I admit it. I was wrong.
For years I have watched many a Southern movie set in the lovely state of Louisiana. In almost all of those movies somehow they bring out big, honking plates of crawfish. And in everyone of those movie moments I have thought, “yeah, right, I’m sure those disgusting little wannabe lobsters are awesome.”
I think it was mostly due to the fact that I really can’t get a hold of eating something that still has eyeballs. I realize this is very hypocritical of me since most things I eat had eyes at some point. Ewe. That thought just completely washed over me. Excuse me.
Do you see what I am saying about the eyeballs? How can you go through with the consumption process while looking into the eyes of your victim. It seems really Hannibal Lector and there is no amount of chianti that will make it ok.
That said, B and I decided on a whim at the fish market that maybe it was time we gave these Louisiana cajun flavored wannabes a try. So we bought 4. Not too many that if we hated them we wasted but enough to give it an honest try.
I could not deal with the actual handling of the crawfish and the removing of the shell. I ate my tail meat sans crawfish exoskeleton visibility. And it was awesome. I mean truly fantastic. As in way better than shrimp. Exactly.
Not only did I survive, we went on to actually craft a crawfish meal the next night.
This is where things got a little murky. The recipe called for cooked, peeled and de-veined crawfish tails. Apparently in the South this is not a problem. Grocery stores commonly carry frozen bags of crawfish tail meat.
I am here to tell you that in the North this is not so. There are frozen bags of cooked crawfish but none that are peeled and de-veined.
Enticed by husband’s crawfish excitement I decided to go ahead and purchase the frozen bag of crawfish to make the great dish we had just seen on the new Food Network app I downloaded that morning. (the app is totally worth it by the way)
What I hadn’t fully thought through was that I may be enlisted to help with the peeling and de-veining of our evening cuisine. That was a mistake. It put me face to face with my prey.
“I’ll give you the less icky task of de-veining,” my husband said.
“Less icky? I think you might be confused on just who it is you are married to. Less icky is just icky with a lie in front of it. Let’s just call it what it is, vile and beneath me. How far I have fallen…”
And so I de-veined the crawfish tails.

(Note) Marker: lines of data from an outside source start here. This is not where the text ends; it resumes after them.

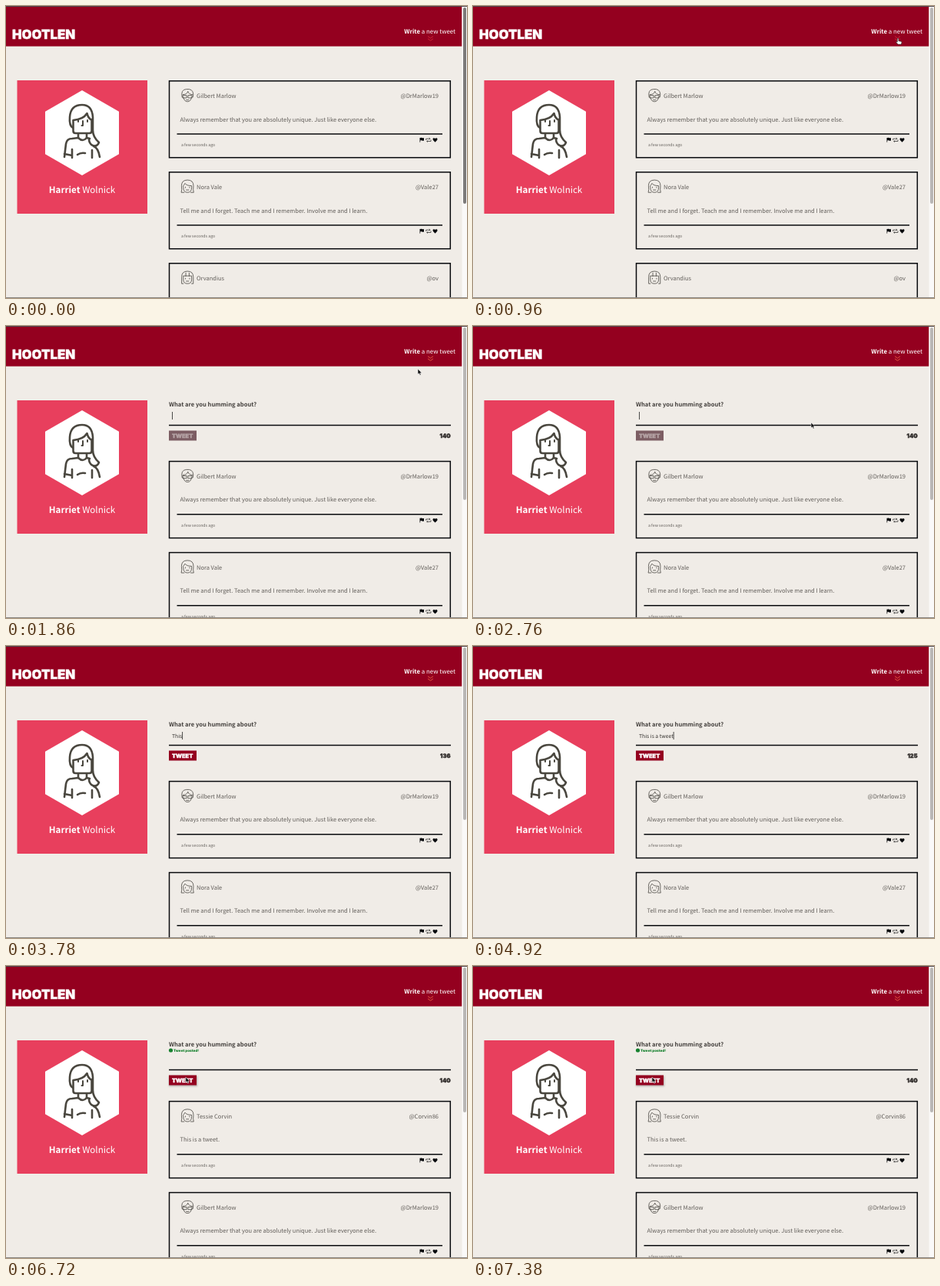
Animation, 600 px wide and 381 px high, one loop 7440 ms. Source, as an HTML page:

```html
<!DOCTYPE html>
<html lang="en">
<head>
<meta charset="utf-8">
<title>Posting a tweet</title>
<style>
html, body { margin: 0; width: 100%; height: 100%; overflow: hidden; background: #f0ece7; }
svg { display: block; width: 600px; height: 381px; overflow: hidden; }
text {
  font: 7.53px "Noto Sans CJK JP", "Noto Sans CJK SC", "Source Sans Pro", Lato, sans-serif;
  fill: #625e5a; text-rendering: geometricPrecision; white-space: pre;
}
.bold { font-weight: 700; }
.block { font-family: Inter, Roboto, sans-serif; font-weight: 900; stroke-width: .4; }
.end { text-anchor: end; }
.line { fill: none; stroke: #080a0d; stroke-width: 1.5; }
.face { fill: none; stroke: #4c4945; stroke-width: .75; stroke-linecap: round; stroke-linejoin: round; }
</style>
</head>
<body>
<svg viewBox="0 0 600 381">
  <rect width="593.5" height="52.600" fill="#94001f"/>
  <rect x="593.5" width="6.5" height="381" fill="#faf9f8"/>
  <rect id="thumb" x="595" y="2" width="4" rx="2"/>
  <rect width="600" height="1" fill="#514a50"/>
  <text class="block" x="8" y="42.900" style="font-size:16.8px;fill:#fff;stroke:#fff">HOOTLEN</text>
  <text class="end" x="585" y="36.100" style="font-size:7.85px;fill:#fff"><tspan class="bold">Write</tspan> a new tweet</text>
  <path id="chevrons" d="M549 39.5l3.5 2.5 3.5-2.5M549 42.7l3.5 2.5 3.5-2.5" fill="none" stroke-width="1"/>

  <rect x="14.5" y="97" width="169.5" height="174" fill="#e83f5d"/>
  <path d="M99 110l48 27.8v55.4L99 221l-48-27.8v-55.4z" fill="#fff"/>
  <g fill="none" stroke="#4a473f" stroke-width="2.6" stroke-linecap="round" stroke-linejoin="round">
    <path d="M87 159q-5-3-4-14 1-16 16-16 13 0 14 16v17q0 9 8 16-2 6-8 4-5-2-5-9"/>
    <path d="M87.500 149v14q0 3 3 3h18q3 0 3-3v-15M87.500 149q13-1 18-9 1 6 6 9M94 167v5M105 167v5"/>
    <path d="M94 149v2M106 149v2M100 150v6h-1.500" stroke-width="2"/>
    <path d="M76 197l2-17q1-7 8-7l8-1q6 6 11 0l4 1M114 183q6 2 8 14M76 193l10 2M86 187v11M112 188v10M93 194q4-3 10-2"/>
  </g>
  <text x="99" y="244.200" text-anchor="middle" style="font-size:11.6px;fill:#fff"><tspan class="bold">Harriet</tspan> Wolnick</text>

  <g id="form">
    <text class="bold" x="212" y="104.800" style="font-size:7.6px;fill:#45413e">What are you humming about?</text>
    <g id="notice">
      <circle cx="214.500" cy="110" r="2.600" fill="#16812f"/>
      <text class="block" x="218" y="111.600" style="font-size:4.6px;fill:#16812f">Tweet posted!</text>
    </g>
    <text id="draft" x="216" y="119.700" style="font-size:6.8px;fill:#35322f"></text>
    <rect id="caret" y="112" width=".8" height="10" fill="#222"/>
    <g id="controls">
      <path class="line" d="M212 129.500H579"/>
      <rect id="glow" x="212" y="137.500" width="37" height="13.500" fill="#8d8583" opacity=".6" style="filter:blur(1px)"/>
      <rect id="button" x="212" y="136.500" width="36" height="13"/>
      <text id="label" class="block" x="216" y="145.800" style="font-size:7.4px">TWEET</text>
      <text id="count" class="block end" x="578.500" y="145.500" style="font-size:7.5px;fill:#34302e;stroke:#34302e"></text>
    </g>
  </g>
  <g id="feed"></g>
  <rect y="380" width="600" height="1" fill="#8a8784"/>

  <path id="arrow" d="M0 0v7l1.700-1.400 1.100 2.500 1.300-.6-1.100-2.400h2.200z" fill="#111" stroke="#fff" stroke-width=".5"/>
  <path id="hand" d="M-.8 1q0-1 .8-1t.8 1v2.500l3.200.7q1 .3.900 1.300l-.6 2.500h-4.300l-2.500-3q.5-1 1.700 0z" fill="#fff" stroke="#222" stroke-width=".6"/>
</svg>
<script>
const LOOP = 7440, OPEN = 1620, TYPE = 3330, KEY = 104, MOVE = 5520, POST = 6660;
const MESSAGE = "This is a tweet.", LAST_KEY = TYPE + KEY * MESSAGE.length;
const el = id => document.getElementById(id);
const set = (id, attrs) => { for (const k in attrs) el(id).setAttribute(k, attrs[k]); };
const show = (id, on) => set(id, { visibility: on ? "visible" : "hidden" });
const shift = (x, y) => `translate(${x} ${y})`;

// Portraits are drawn around their own centre
const eyes = "M-2.500 .5v.8M2.500 .5v.8M-1.500 4h3";
const longHair = "M-5 1q0 6 5 6t5-6v-2q-6 0-8-3-1 2-2 3zM-4 7h-3.500q1-3 .3-8 0-7 7.200-7t7.200 7q-.7 5 .3 8H4" + eyes;
const glasses = "M-5 2q1 5.500 5 5.500T5 2M-6.500 2q-2-9 5-9.500 8-1 8.500 6l-.5 3.500M-5.500-1q5 0 6-4 1 4 5.500 4M-5.500 0h4.500v3h-4.500zM1 0h4.500v3h-4.500zM-1.500 5.500h3";
const bangs = "M-5-2v4q0 5 5 5t5-5v-4zM-5 7h-2v-8q0-7 7-7t7 7v8H5M-2-2v-4M2-2v-4" + eyes;

const posts = [
  ["Tessie Corvin", "@Corvin86", MESSAGE, longHair],
  ["Gilbert Marlow", "@DrMarlow19", "Always remember that you are absolutely unique. Just like everyone else.", glasses],
  ["Nora Vale", "@Vale27", "Tell me and I forget. Teach me and I remember. Involve me and I learn.", longHair],
  ["Orvandius", "@ov", "", bangs]
];

el("feed").innerHTML = posts.map(([name, handle, body, face], i) => `
  <g id="post${i}">
    <rect class="line" x="212.500" y=".8" width="365.800" height="100"/>
    <path class="face" transform="translate(236.200 19.700) scale(1.08)" d="${face}"/>
    <text x="248" y="22.800">${name}</text>
    <text class="end" x="563" y="22.800">${handle}</text>
    <text x="226.500" y="53.700">${body}</text>
    <path class="line" d="M222.500 70H568"/>
    <text x="228" y="86" style="font-size:5.24px">a few seconds ago</text>
    <path d="M538.500 75h.7q1.200-.7 2.400 0t2.400 0v3.600q-1.200.7-2.400 0t-2.400 0v2.200h-.7z" fill="#080a0d"/>
    <path d="M546.700 78v-1.800h5.300m-1.200-1.200 1.200 1.200-1.200 1.200M553 77.500v2h-5.300m1.200-1.200-1.200 1.200 1.200 1.200" fill="none" stroke="#222" stroke-width=".7"/>
    <path d="M558.500 80.800l-2.600-2.700q-.9-1.400 0-2.500 1.300-1.100 2.600.4 1.300-1.500 2.600-.4.9 1.100 0 2.500z" fill="#080a0d"/>
  </g>`).join("");

const track = [
  [120, 597, 2], [800, 553, 42], [1680, 554, 43], [2400, 440, 126],
  [MOVE, 440, 126], [6100, 237, 145], [6300, 237, 145], [6900, 233, 145]
];

function pointer(t) {
  const n = track.findIndex(p => p[0] > t);
  if (n < 1) return track.at(n).slice(1);
  const [t0, x0, y0] = track[n - 1], [t1, x1, y1] = track[n];
  const u = (t - t0) / (t1 - t0), e = u * u * (3 - 2 * u);
  return [x0 + (x1 - x0) * e, y0 + (y1 - y0) * e];
}

function draw(t) {
  const open = t >= OPEN, opening = open && t < OPEN + 60, posted = t >= POST;
  const drop = !open ? 0 : opening ? 69.6 : 78.8;
  const typed = posted ? 0 : Math.max(0, Math.min(MESSAGE.length, Math.floor((t - TYPE) / KEY)));
  const [x, y] = pointer(t);

  el("form").style.display = open ? "" : "none";
  // The scrollbar stays dark until the pointer leaves it
  set("thumb", {
    height: posted ? 189 : !open ? 256 : opening ? 228 : 225,
    fill: x > 593 ? "#7c7a79" : "#b9b7b5"
  });
  set("chevrons", { stroke: open ? "#e0503f" : "#cc2536" });
  posts.forEach((_, i) => set("post" + i, { transform: shift(0, 97 + drop + 119 * (i - !posted)) }));
  show("post0", posted);

  el("draft").textContent = MESSAGE.slice(0, typed);
  el("count").textContent = 140 - typed;
  show("notice", posted);
  set("controls", { transform: shift(0, posted ? 6 : 0) });

  // The caret restarts its blink with every key
  const focus = typed ? Math.min(TYPE + KEY * typed, LAST_KEY) : 1700;
  show("caret", open && t >= 1700 && !posted && (t - focus) % 1000 < 500);
  if (open) set("caret", { x: 216 + (typed ? el("draft").getComputedTextLength() : 0) });

  const visible = t >= track[0][0] && (t < TYPE + KEY || t >= MOVE);
  const link = x > 520 && y > 28 && y < 52;
  const hover = open && visible && x >= 212 && x <= 248 && y >= 136;
  const active = typed > 0 || posted;
  const ink = active ? "#fff" : "#b5a3a5";
  set("button", { fill: active ? "#94001f" : "#7c5d63" });
  set("label", { style: `font-size:7.4px;fill:${ink};stroke:${ink}` });
  show("glow", hover);
  show("arrow", visible && !link);
  show("hand", visible && link);
  set("arrow", { transform: shift(x, y) });
  set("hand", { transform: shift(x, y) });
}

function frame() {
  draw(performance.now() % LOOP);
  requestAnimationFrame(frame);
}
frame();
</script>
</body>
</html>
```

And while I may have lived, I shall never be the same.
Despite all this horror it was wildly worth it. I am hooked and give my greatest apologies to the great state of Louisiana. You were right, they are the best!